He is committed to making an impact on the community through volunteering

Lewis McCartha


Unpaid volunteers are often the glue that holds a community together. Volunteering allows you to connect to your community and make it a better place.

Even helping with the smallest tasks can make a real difference to the lives of people, animals, and organizations in need. The best-known impact of volunteering is the impact on the community.
Lewis McCartha is not just a volunteer in the community of Wakulla County, he is a volunteer with an agenda, a motive, a strong personal desire to make a difference in the lives of the residents of Wakulla County, especially the children.
“In 2014, I got involved in Cub Scouts Pack 5, Crawfordville for 5 years and I was Den Leader for 3 years, I am a strong believer in community involvement and I want to make a difference in the county and I wanted to do it along side my kids,” he says.
“I want my kids to be productive and to be a valued member of the community, through volunteering I can teach my kids the importance of community involvement, be the role model they need to see and I can be the same role model for other kids in the community at the same time,” McCartha says.
“I want to be the image I want to project to my children and that is to be helpful, responsible, strong work ethic.”
McCartha is currently involved in Wakulla County/UF IFAS 4H Clubs such as home economics, life value skills including leadership, cooking club, sewing club, communication club, archery and shotgun marksmanship, chicken chain and community service project clubs.
“I wanted to provide children with more programs,” he says. “Too many kids are running around without supervision because parents are working, they are left alone and to their own decisions; being active in the 4H clubs will teach kids to be self-supporting, self-sufficient and financially independent.”
“I wish to see more frequent meetings with the 4H kids, we need more volunteers to make this happen.”
Volunteering promotes community engagement.
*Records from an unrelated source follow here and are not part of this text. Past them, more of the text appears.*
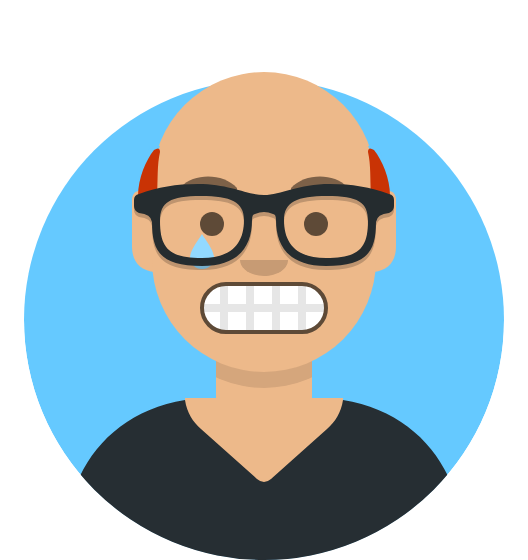
<!DOCTYPE html>
<html lang="en">
<head>
<meta charset="utf-8">
<title>Avatar</title>
<style>
:root {
  --sky: #65c9ff;
  --skin: #edb98a;
  --skin-shade: #d5a67c;
  --nose: #c79b74;
  --feature: #5e4a37;
  --brow: #7d6148;
  --hair: #c93305;
  --ink: #252c2f;
  --shirt: #262e33;
  --tear: #92d9ff;
  --teeth: #ffffff;
  --gap: #e6e6e6;
}
html, body { margin: 0; background: #fff; overflow: hidden; }
svg { display: block; width: 528px; height: 560px; }
.sky { fill: var(--sky); }
.skin { fill: var(--skin); }
.shade { fill: var(--skin-shade); }
.nose { fill: var(--nose); }
.feature { fill: var(--feature); }
.brow { fill: var(--brow); }
.hair { fill: var(--hair); }
.shirt { fill: var(--shirt); }
.tear { fill: var(--tear); }
.teeth { fill: var(--teeth); }
.gap { fill: var(--gap); }
.frame { fill: var(--ink); fill-rule: evenodd; }
.frame-shadow { fill: #000; fill-opacity: .2; fill-rule: evenodd; }
.lips { fill: none; stroke: var(--feature); stroke-width: 4; }
</style>
</head>
<body>
<svg viewBox="0 0 528 560" role="img" aria-label="Bald man with red side hair, black glasses, a tear and a toothy grimace">
  <defs>
    <clipPath id="badge"><path d="M0 0H528V320H504A240 240 0 0 1 24 320H0Z"/></clipPath>
    <clipPath id="neck-area"><rect x="216" y="330" width="96" height="80"/></clipPath>
    <clipPath id="mouth-area"><rect x="202" y="284" width="124" height="48" rx="24"/></clipPath>
    <path id="glasses" d="M134 200Q134 195 139 194C158 187 176 184 198 184C230 184 247 195 264 195C281 195 298 184 330 184C352 184 370 187 389 194Q394 195 394 200V206Q394 211 389 213Q377 214 376 222C376 252 367 266 326 266C289 266 276 246 276 220Q276 214 273 214Q264 210 255 214Q252 214 252 220C252 246 239 266 202 266C161 266 152 252 152 222Q151 214 139 213Q134 211 134 206ZM201 196C170 196 160 202 160 221C160 249 170 258 202 258C232 258 244 243 244 220C244 202 231 196 201 196ZM327 196C297 196 284 202 284 220C284 243 296 258 326 258C358 258 368 249 368 221C368 202 358 196 327 196Z"/>
  </defs>

  <g clip-path="url(#badge)">
    <circle class="sky" cx="264" cy="320" r="240"/>

    <g id="body">
      <path class="skin" d="M216 340H312V398H343V490H185V398H216Z"/>
      <ellipse class="shade" cx="264" cy="276" rx="112" ry="112" clip-path="url(#neck-area)"/>
      <path class="shirt" d="M185 400C134 408 98 438 80 476V560H448V476C430 438 394 408 343 400C341 413 335 422 327 429L271 479Q264 485 257 479L201 429C193 422 187 413 185 400Z"/>
    </g>

    <g id="head">
      <path class="skin" d="M132 200Q132 190 144 190H384Q396 190 396 200V246C396 262 388 270 374 272H154C140 270 132 262 132 246Z"/>
      <path class="skin" d="M152 184A112 112 0 0 1 376 184V260A112 112 0 0 1 152 260Z"/>
      <path class="sky" d="M152 184C152 170 155 156 160 146L150 146L136 188H152Z"/>
      <path class="sky" d="M376 184C376 170 373 156 368 146L378 146L392 188H376Z"/>
      <path class="hair" d="M138 196C138 178 146 160 154 150Q160 146 160 152C157 165 158 179 157 196Z"/>
      <path class="hair" d="M390 196C390 178 382 160 374 150Q368 146 368 152C371 165 370 179 371 196Z"/>
    </g>

    <g id="face">
      <path class="brow" d="M181 187C194 173 223 173 237 188Q238 194 228 194H186Q178 192 181 187Z"/>
      <path class="brow" d="M347 187C334 173 305 173 291 188Q290 194 300 194H342Q350 192 347 187Z"/>
      <circle class="feature" cx="212" cy="224" r="12"/>
      <circle class="feature" cx="316" cy="224" r="12"/>
      <path class="tear" d="M202 234C206 241 214 250 214 258A12 11 0 0 1 190 258C190 250 198 241 202 234Z"/>
      <path class="nose" d="M240 260H288C288 269 277 276 264 276S240 269 240 260Z"/>
      <g id="grimace">
        <g clip-path="url(#mouth-area)">
          <rect class="teeth" x="200" y="282" width="128" height="52"/>
          <rect class="gap" x="200" y="304" width="128" height="8"/>
          <rect class="gap" x="220" y="282" width="8" height="52"/>
          <rect class="gap" x="246" y="282" width="8" height="52"/>
          <rect class="gap" x="272" y="282" width="8" height="52"/>
          <rect class="gap" x="298" y="282" width="8" height="52"/>
        </g>
        <rect class="lips" x="202" y="284" width="124" height="48" rx="24"/>
      </g>
    </g>

    <g id="eyewear">
      <use class="frame-shadow" href="#glasses" y="4"/>
      <use class="frame" href="#glasses"/>
    </g>
  </g>
</svg>
</body>
</html>
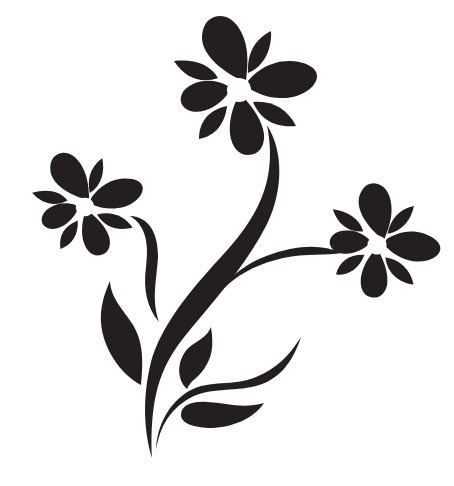
<!DOCTYPE html>
<html lang="en">
<head>
<meta charset="utf-8">
<title>Floral silhouette</title>
<style>
  :root { --ink: #231f20; --paper: #ffffff; }
  html, body { margin: 0; background: var(--paper); overflow: hidden; }
  .floral { display: block; width: 454px; height: 486px; background: var(--paper); fill: var(--ink); }
  .eye { fill: var(--paper); }
</style>
</head>
<body>
<svg class="floral" viewBox="0 0 454 486" role="img" aria-label="Black silhouette of three flowers on curving stems with leaves">
  <defs>
    <g id="flower">
      <g class="petals">
        <path d="M-2 -12C-18 -20-38 -36-37 -54C-36 -68-28 -74-19 -74C-4 -74 6 -56 8 -38C9 -28 8 -18 7 -10Z"/>
        <path d="M9 -9C16 -18 32 -30 52 -29C68 -28 78 -22 78 -14C78 -2 60 9 42 8C28 8 18 3 11 -1Z"/>
        <path d="M-3 11C-8 22-10 34-9 44C-7 58 0 65 9 65C20 65 26 56 25 44C23 30 14 18 6 9Z"/>
        <path d="M-11 -4C-24 -11-36 -10-46 -6C-58 -1-61 10-56 16C-50 24-36 23-26 17C-18 12-13 7-11 3Z"/>
      </g>
      <g class="sepals">
        <path d="M9 -17C8 -34 14 -50 32 -59C33 -42 26 -24 9 -17Z"/>
        <path d="M-65 -29C-46 -31-30 -27-21 -12C-38 -6-54 -12-65 -29Z"/>
        <path d="M-12 16C-14 34-24 46-40 49C-40 31-30 20-12 16Z"/>
        <path d="M14 12C32 10 48 18 57 36C40 38 22 32 14 12Z"/>
      </g>
      <circle class="eye" r="12"/>
    </g>
  </defs>

  <g class="stems">
    <path d="M267 125C284 152 283 191 267 224C250 258 222 292 194 325C166 358 149 385 152 458C144 432 142 398 151 362C160 329 185 297 211 268C249 228 280 190 267 125Z"/>
    <path d="M130 216C149 217 158 233 158 256C157 280 151 298 159 322C147 308 143 289 146 267C149 243 146 226 130 216Z"/>
    <path d="M214 300C229 272 257 256 290 249C310 245 326 246 342 253C326 256 306 253 283 258C253 265 230 278 214 300Z"/>
    <path d="M156 450C157 425 169 403 189 391C211 379 232 387 256 377C276 369 289 356 301 337C293 362 279 380 256 386C232 392 211 387 190 398C169 410 160 427 156 450Z"/>
  </g>

  <g class="leaves">
    <path d="M110 281C111 299 123 309 133 325C144 343 143 364 141 385C120 374 103 348 101 323C100 308 104 294 110 281Z"/>
    <path d="M211 327C214 347 212 357 204 369C198 378 191 380 187 389C177 380 177 363 185 352C193 341 206 340 211 327Z"/>
    <path d="M181 414C182 405 192 401 207 402C226 403 243 409 264 403C253 419 233 427 212 428C194 428 180 423 181 414Z"/>
  </g>

  <g class="flowers">
    <use href="#flower" transform="translate(239 90)"/>
    <use href="#flower" transform="translate(85 207) rotate(-9) scale(.77)"/>
    <use href="#flower" transform="translate(377 245) rotate(15) scale(.8)"/>
  </g>
</svg>
</body>
</html>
By actively participating in volunteer activities, individuals become more connected to their communities.
“I am always wanting to do something bigger, so everyone sees me actively volunteering… but no one hears me; so the more I am present and active in the community, the louder my voice is heard,” McCartha says.
“You can’t say you want change in your community and not be a part of it!”
The Wakulla County Senior Citizens Dash into the ‘50s Senior Prom was a 4H service project hosted by McCartha and Co-Adult leader Amanda Gruebel held on St. Valentine’s Day at the Wakulla County Senior Center.
“So much time and planning has been invested by these kids for this event, 16 weeks of meeting lasting an hour to 3 hours, hundreds of hours have gone into this, the kids have proven their dedication and paid their due diligence, they gave up their nights and weekends to make this event happen for the seniors,” he says. “We worked Wakulla’s Small Business Saturdays to raise funds and we raised a little over $2,100. We wanted to raise $3,500, so instead we cut corners and scaled back some; we saw the community come out and help and we really appreciated it.”
Volunteering is a powerful force that can transform communities and create positive change.
McCartha indicated he also has plans to run for local political office in the future.
McCartha moved to Wakulla County from Vero Beach in 2007 and has a son Cayle Rogers and a daughter Vanessa Elderkin, both whom are 16 years old.
Currently, Cayle is a Wakulla Fire Cadet and part of the Sheriff’s Explorer group and Vanessa is County President and District President for 4H and was active in ROTC in high school. McCartha is a volunteer parent with ROTC for his second year as well.